### Task brief:
Report the number of lines in the records below that hold "font", and leave out everything else.
++++++++++
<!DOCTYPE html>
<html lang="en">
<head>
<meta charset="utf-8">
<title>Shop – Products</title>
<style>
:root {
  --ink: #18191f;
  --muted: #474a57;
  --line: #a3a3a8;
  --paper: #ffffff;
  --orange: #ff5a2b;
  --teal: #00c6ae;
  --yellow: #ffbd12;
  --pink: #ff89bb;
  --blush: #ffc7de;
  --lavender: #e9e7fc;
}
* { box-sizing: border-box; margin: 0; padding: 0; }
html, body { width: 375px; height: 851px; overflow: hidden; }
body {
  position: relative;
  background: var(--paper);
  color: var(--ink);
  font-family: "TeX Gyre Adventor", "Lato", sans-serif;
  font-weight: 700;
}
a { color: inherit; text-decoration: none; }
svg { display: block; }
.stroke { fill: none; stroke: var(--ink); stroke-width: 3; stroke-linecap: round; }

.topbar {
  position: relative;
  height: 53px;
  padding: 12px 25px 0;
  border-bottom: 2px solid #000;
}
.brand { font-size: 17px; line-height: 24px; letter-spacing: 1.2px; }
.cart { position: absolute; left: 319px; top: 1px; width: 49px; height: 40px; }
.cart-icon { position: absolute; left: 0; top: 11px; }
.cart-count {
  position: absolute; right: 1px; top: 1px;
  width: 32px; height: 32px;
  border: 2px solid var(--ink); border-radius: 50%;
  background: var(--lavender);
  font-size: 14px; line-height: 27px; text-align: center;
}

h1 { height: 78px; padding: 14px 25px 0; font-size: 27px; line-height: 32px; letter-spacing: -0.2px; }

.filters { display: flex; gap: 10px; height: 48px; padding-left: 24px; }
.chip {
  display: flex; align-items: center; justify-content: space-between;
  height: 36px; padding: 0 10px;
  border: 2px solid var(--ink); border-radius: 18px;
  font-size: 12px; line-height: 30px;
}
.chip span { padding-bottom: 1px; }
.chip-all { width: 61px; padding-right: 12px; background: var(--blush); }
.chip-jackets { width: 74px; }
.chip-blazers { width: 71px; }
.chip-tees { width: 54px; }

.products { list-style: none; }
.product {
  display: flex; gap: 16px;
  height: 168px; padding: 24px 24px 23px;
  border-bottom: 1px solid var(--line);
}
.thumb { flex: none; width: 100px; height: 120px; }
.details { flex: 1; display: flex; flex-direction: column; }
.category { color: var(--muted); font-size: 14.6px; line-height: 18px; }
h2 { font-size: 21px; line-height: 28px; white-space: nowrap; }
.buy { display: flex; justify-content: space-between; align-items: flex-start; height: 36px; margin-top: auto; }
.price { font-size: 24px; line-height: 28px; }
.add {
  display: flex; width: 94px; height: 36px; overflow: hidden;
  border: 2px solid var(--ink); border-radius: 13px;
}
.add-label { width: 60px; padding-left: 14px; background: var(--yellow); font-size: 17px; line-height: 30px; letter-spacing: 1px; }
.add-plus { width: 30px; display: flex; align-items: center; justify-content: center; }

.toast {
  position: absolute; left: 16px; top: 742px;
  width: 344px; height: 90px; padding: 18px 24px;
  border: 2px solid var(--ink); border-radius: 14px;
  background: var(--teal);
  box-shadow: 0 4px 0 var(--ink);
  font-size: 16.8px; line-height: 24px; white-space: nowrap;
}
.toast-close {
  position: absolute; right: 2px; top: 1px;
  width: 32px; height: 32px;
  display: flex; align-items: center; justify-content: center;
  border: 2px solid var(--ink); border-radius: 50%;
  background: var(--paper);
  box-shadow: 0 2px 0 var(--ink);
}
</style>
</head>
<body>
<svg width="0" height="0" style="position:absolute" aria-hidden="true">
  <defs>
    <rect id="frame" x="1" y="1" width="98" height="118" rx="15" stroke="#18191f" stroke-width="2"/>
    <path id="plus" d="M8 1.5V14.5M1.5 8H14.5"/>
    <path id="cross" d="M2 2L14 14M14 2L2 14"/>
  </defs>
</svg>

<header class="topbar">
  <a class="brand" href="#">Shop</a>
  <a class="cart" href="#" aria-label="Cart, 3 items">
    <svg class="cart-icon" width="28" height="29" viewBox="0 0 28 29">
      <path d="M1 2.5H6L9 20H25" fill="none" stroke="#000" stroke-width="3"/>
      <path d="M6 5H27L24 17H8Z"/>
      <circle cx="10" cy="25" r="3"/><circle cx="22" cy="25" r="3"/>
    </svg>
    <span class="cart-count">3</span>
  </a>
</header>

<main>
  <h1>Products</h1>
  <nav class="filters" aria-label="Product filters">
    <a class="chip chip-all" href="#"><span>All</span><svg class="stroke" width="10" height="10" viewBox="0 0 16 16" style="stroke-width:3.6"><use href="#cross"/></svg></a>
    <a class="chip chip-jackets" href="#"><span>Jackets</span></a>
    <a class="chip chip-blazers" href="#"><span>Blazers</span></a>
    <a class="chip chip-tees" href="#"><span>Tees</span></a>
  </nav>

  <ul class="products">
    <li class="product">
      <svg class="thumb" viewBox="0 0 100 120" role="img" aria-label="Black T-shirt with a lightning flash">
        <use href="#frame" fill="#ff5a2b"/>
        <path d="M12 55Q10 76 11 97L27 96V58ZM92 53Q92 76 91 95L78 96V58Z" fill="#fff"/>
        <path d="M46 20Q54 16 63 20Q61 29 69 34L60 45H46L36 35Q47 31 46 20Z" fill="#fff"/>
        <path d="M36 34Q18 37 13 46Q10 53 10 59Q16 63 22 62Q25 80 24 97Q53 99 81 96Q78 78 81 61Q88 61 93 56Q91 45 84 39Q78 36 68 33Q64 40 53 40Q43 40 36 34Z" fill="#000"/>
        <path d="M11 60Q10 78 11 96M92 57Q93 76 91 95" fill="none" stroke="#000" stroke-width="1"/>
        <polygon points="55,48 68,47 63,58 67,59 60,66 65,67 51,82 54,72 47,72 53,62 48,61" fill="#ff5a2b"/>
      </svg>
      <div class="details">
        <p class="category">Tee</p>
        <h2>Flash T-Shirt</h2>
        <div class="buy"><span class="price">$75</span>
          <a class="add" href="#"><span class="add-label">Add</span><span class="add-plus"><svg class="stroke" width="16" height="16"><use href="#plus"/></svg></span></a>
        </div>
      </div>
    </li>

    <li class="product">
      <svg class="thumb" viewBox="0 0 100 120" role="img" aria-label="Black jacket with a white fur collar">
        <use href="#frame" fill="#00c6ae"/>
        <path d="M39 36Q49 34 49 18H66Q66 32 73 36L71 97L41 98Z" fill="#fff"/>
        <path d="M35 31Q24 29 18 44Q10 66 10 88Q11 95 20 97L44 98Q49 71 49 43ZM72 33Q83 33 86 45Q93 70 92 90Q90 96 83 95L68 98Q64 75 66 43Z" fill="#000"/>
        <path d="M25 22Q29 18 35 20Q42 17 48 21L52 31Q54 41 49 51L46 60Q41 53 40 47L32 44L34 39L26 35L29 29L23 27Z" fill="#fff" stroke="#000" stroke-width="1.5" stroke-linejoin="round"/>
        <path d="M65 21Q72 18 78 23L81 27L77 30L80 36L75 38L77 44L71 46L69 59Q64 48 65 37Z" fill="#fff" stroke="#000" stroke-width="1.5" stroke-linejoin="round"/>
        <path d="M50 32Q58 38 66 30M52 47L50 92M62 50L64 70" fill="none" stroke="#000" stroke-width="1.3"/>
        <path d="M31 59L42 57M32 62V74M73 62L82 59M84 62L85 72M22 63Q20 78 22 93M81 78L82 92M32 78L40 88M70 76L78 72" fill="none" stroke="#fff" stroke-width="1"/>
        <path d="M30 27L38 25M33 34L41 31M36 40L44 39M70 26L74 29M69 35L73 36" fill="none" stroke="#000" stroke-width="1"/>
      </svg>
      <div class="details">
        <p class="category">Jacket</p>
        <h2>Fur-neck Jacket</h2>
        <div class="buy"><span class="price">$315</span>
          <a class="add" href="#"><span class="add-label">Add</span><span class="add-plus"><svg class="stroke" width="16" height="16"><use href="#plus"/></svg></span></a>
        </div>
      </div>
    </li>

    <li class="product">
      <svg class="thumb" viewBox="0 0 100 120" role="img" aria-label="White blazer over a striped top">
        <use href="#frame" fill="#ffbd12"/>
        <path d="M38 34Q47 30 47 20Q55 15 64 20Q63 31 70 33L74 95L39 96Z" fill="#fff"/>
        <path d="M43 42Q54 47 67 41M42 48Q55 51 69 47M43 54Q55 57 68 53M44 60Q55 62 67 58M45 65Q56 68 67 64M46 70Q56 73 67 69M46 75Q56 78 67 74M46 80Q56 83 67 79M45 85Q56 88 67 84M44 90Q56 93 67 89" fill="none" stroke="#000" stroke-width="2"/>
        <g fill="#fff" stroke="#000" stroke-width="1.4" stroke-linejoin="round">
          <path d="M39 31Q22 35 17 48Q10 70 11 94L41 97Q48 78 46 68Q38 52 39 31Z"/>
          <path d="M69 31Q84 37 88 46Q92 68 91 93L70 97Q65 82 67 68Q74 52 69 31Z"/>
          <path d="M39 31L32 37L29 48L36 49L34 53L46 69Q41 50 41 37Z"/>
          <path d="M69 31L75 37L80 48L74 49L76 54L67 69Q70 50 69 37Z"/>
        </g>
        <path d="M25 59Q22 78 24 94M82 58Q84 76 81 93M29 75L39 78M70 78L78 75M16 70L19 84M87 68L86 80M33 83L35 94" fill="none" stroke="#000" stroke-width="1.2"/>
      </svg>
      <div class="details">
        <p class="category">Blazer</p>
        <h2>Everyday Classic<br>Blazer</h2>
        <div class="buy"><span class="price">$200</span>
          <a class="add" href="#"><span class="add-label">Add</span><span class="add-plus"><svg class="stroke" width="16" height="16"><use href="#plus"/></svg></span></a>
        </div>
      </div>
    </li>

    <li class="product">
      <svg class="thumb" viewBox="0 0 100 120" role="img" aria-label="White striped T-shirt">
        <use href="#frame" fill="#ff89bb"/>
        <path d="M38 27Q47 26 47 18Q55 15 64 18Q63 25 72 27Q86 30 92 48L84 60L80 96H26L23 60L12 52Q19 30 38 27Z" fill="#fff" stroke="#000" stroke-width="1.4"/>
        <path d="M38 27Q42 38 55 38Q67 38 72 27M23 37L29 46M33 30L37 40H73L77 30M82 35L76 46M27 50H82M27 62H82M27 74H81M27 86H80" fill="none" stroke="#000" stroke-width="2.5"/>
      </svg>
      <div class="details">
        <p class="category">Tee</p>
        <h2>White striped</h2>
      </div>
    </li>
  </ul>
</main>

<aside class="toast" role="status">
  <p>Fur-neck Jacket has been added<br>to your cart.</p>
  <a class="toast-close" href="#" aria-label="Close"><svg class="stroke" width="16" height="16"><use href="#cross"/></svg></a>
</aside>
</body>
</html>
++++++++++
### Answer space:
11